When an worker’s injuries are caused by a third party and workers’ compensation benefits have been paid pursuant to the California Labor Code one should always be considering the possibility of subrogation of the claim. Subrogation of a claim can be tricky if the employee was an independent contractor injured while performing the work which he was contracted to do.

The general rule for a person who hires an independent contractor to perform work, including a General Contractor, is that they are not liable for injuries suffered by the independent contractor while performing the work they were hired to do. However, there are exceptions to the general rule that would allow subrogation of a claim.

One exception is defined by the case Tverberg v. Fillner Construction, 202 Cal.App.4th 1439. In Tverberg, defendant Fillner Construction was the general contractor on a project to expand fuel-pumping units. Fillner contracted with Lane Supply for the installation of a metal canopy over the fuel pumping units. Lane Supply delegated its duty to Perry Construction Company, and plaintiff Tverberg became the foreperson of a two man crew to complete the work. Alexander Concrete Company was subcontracted by Fillner for the construction of concrete posts in the area of the fuel pumps. As part of their work, Alexander Concrete was instructed to dig eight holes four feet wide and four feet deep in the area where Tverberg was working. The holes were not necessary for Tverberg to complete his work. On several occasions Tverberg requested the lead man for Fillner to cover the holes, but he failed to do so. Tverberg was told that the holes could not be covered because Fillner did not have the necessary equipment to do so.

Based on the evidence, in their opinion on plaintiff’s Motion for Summary Judgment, the Court found that evidence suggested that Fillner could be liable for Tverberg’s injuries because it instructed Alexander Construction Company to dig the holes that were not necessary for completion of Tverberg’s work. The Court also felt the evidence allowed an inference that Fillner affirmatively assumed the responsibility for the safety near the holes and discharged that responsibility in a negligent manner. Finally the court felt that a reasonable jury could infer that Fillner’s suggestion that they did not have the equipment to cover the holes suggested that Fillner agreed to cover the holes but failed to meet that obligation.

Tverberg suggests that if one hires an independent contractor, but retains control over the safety conditions at the jobsite and then negligently exercises that control in a manner that affirmatively contributes to an employee’s injuries, the hirer is liable for those injuries, based on its own negligent exercise of that retained control. By actively retaining control, a hirer cannot logically make the argument that they delegated authority.

It is not, however, enough to simply retain control over safety conditions at the work site. Rather, liability lies where the hirer’s retained control of the safety conditions were done so in a manner which affirmatively contributed to the injury. Such affirmative contribution can be in the form of actively directing the contractor or employee about the manner of performance of the contracted work. When the employer directs that work be done by use of a particular mode or otherwise interferes with the means and methods of accomplishing the work, an affirmative contribution occurs. When the hirer does not fully delegate the task of providing a safe working environment but in some manner actively participates in how the job is done, the hirer may be held liable to the employee if its participation affirmatively contributed to the employee’s injury.

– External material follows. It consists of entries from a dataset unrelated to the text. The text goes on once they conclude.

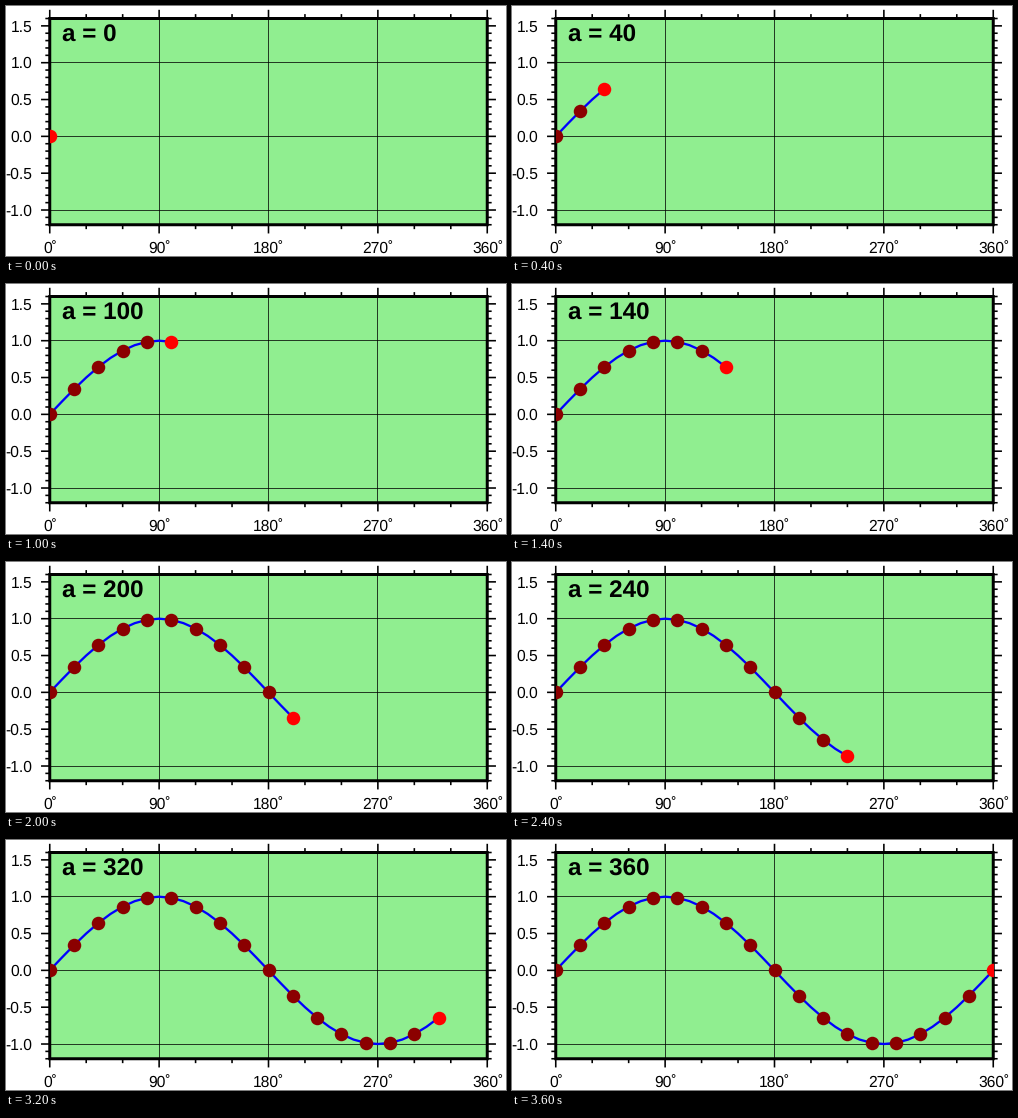
Animation, 500 px wide and 250 px high, one loop 3800 ms. Source, as a matplotlib script:

```python
import matplotlib.pyplot as plt
import numpy as np
from matplotlib.animation import FuncAnimation
from matplotlib.patches import Rectangle

plt.rcParams.update({"font.family": "Liberation Sans", "text.hinting": "none"})

# All coordinates are pixels, measured from the top left corner.
W, H, DPI = 500, 250, 125
PX = 72 / DPI  # points per pixel
LEFT, TOP, PW, PH = 43.75, 12.5, 437.5, 206.25
RIGHT, BOTTOM = LEFT + PW, TOP + PH
YMIN, YMAX = -1.2, 1.6
MAJOR, MINOR = 8.7, 4.4
STEP, FRAMES = 20, 19


def to_x(deg):
    return LEFT + np.asarray(deg) / 360 * PW


def to_y(val):
    return TOP + (YMAX - np.asarray(val)) / (YMAX - YMIN) * PH


def sine(deg):
    return to_x(deg), to_y(np.sin(np.radians(deg)))


def pixel(v):
    return np.floor(v) + 0.5


fig = plt.figure(figsize=(W / DPI, H / DPI), dpi=DPI, facecolor="white")
ax = fig.add_axes([0, 0, 1, 1])
ax.set(xlim=(0, W), ylim=(H, 0))
ax.axis("off")


def line(xs, ys, width):
    ax.plot(xs, ys, color="black", lw=width * PX, zorder=2, snap=False,
            solid_capstyle="butt")


def label(x, y, text, ha):
    ax.text(x, y, text, size=9, ha=ha, va="baseline")


def box(**style):
    ax.add_patch(Rectangle((LEFT, TOP), PW, PH, snap=False, **style))


box(fc="lightgreen", ec="none", zorder=0)
for deg in (90, 180, 270):
    line([pixel(to_x(deg))] * 2, [TOP, BOTTOM], 0.75)
for val in (-1, 0, 1):
    line([LEFT, RIGHT], [pixel(to_y(val))] * 2, 0.75)

for deg in range(0, 361, 30):
    x = to_x(deg)
    size = MINOR if deg % 90 else MAJOR
    line([x, x], [BOTTOM, BOTTOM + size], 1.6)
    line([x, x], [TOP - size, TOP], 1.6)
    if size == MAJOR:
        label(x + 0.4, BOTTOM + 28.8, f"{deg}\u02da", "center")

for k in range(-12, 17):
    y = to_y(k / 10)
    size = MINOR if k % 5 else MAJOR
    line([LEFT - size, LEFT], [y, y], 1.6)
    line([RIGHT, RIGHT + size], [y, y], 1.6)
    if size == MAJOR:
        label(LEFT - 17.6, y + 5.6, f"{k / 10:.1f}", "right")

box(fc="none", ec="black", lw=3 * PX, joinstyle="miter", zorder=4)

title = ax.text(LEFT + 12.5, TOP + 23.7, "", size=14, weight="bold",
                ha="left", va="baseline", zorder=8)
curve, = ax.plot([], [], color="blue", lw=2.3 * PX, zorder=5)
dot = dict(ls="none", marker="o", ms=13.5 * PX, mew=0, snap=False)
trail, = ax.plot([], [], color="darkred", zorder=6, **dot)
head, = ax.plot([], [], color="red", zorder=7, **dot)
clip = Rectangle((LEFT, TOP), PW, PH, transform=ax.transData)
for artist in (curve, trail, head):
    artist.set_clip_path(clip)


def update(i):
    a = i * STEP
    title.set_text(f"a = {a}")
    curve.set_data(*sine(np.arange(0, a + 1, 10)))
    trail.set_data(*sine(np.arange(0, a, STEP)))
    head.set_data(*sine(np.array([a])))
    return title, curve, trail, head


anim = FuncAnimation(fig, update, frames=FRAMES, interval=200, repeat=True)
plt.show()
```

It is not the act of failing to provide a safe workplace but rather if the affirmative actions of the hirer in the retained control was negligent so as to contribute to the happening of the incident which caused injury.

Even though a General Contractor or the hirer of an independent contractor generally is not liable for injuries to an independent contractor injured while performing their work, an inquiry into the incident and the general contractor or hirer’s actions needs to be made as there are situations where they may be liable and a subrogation case exists.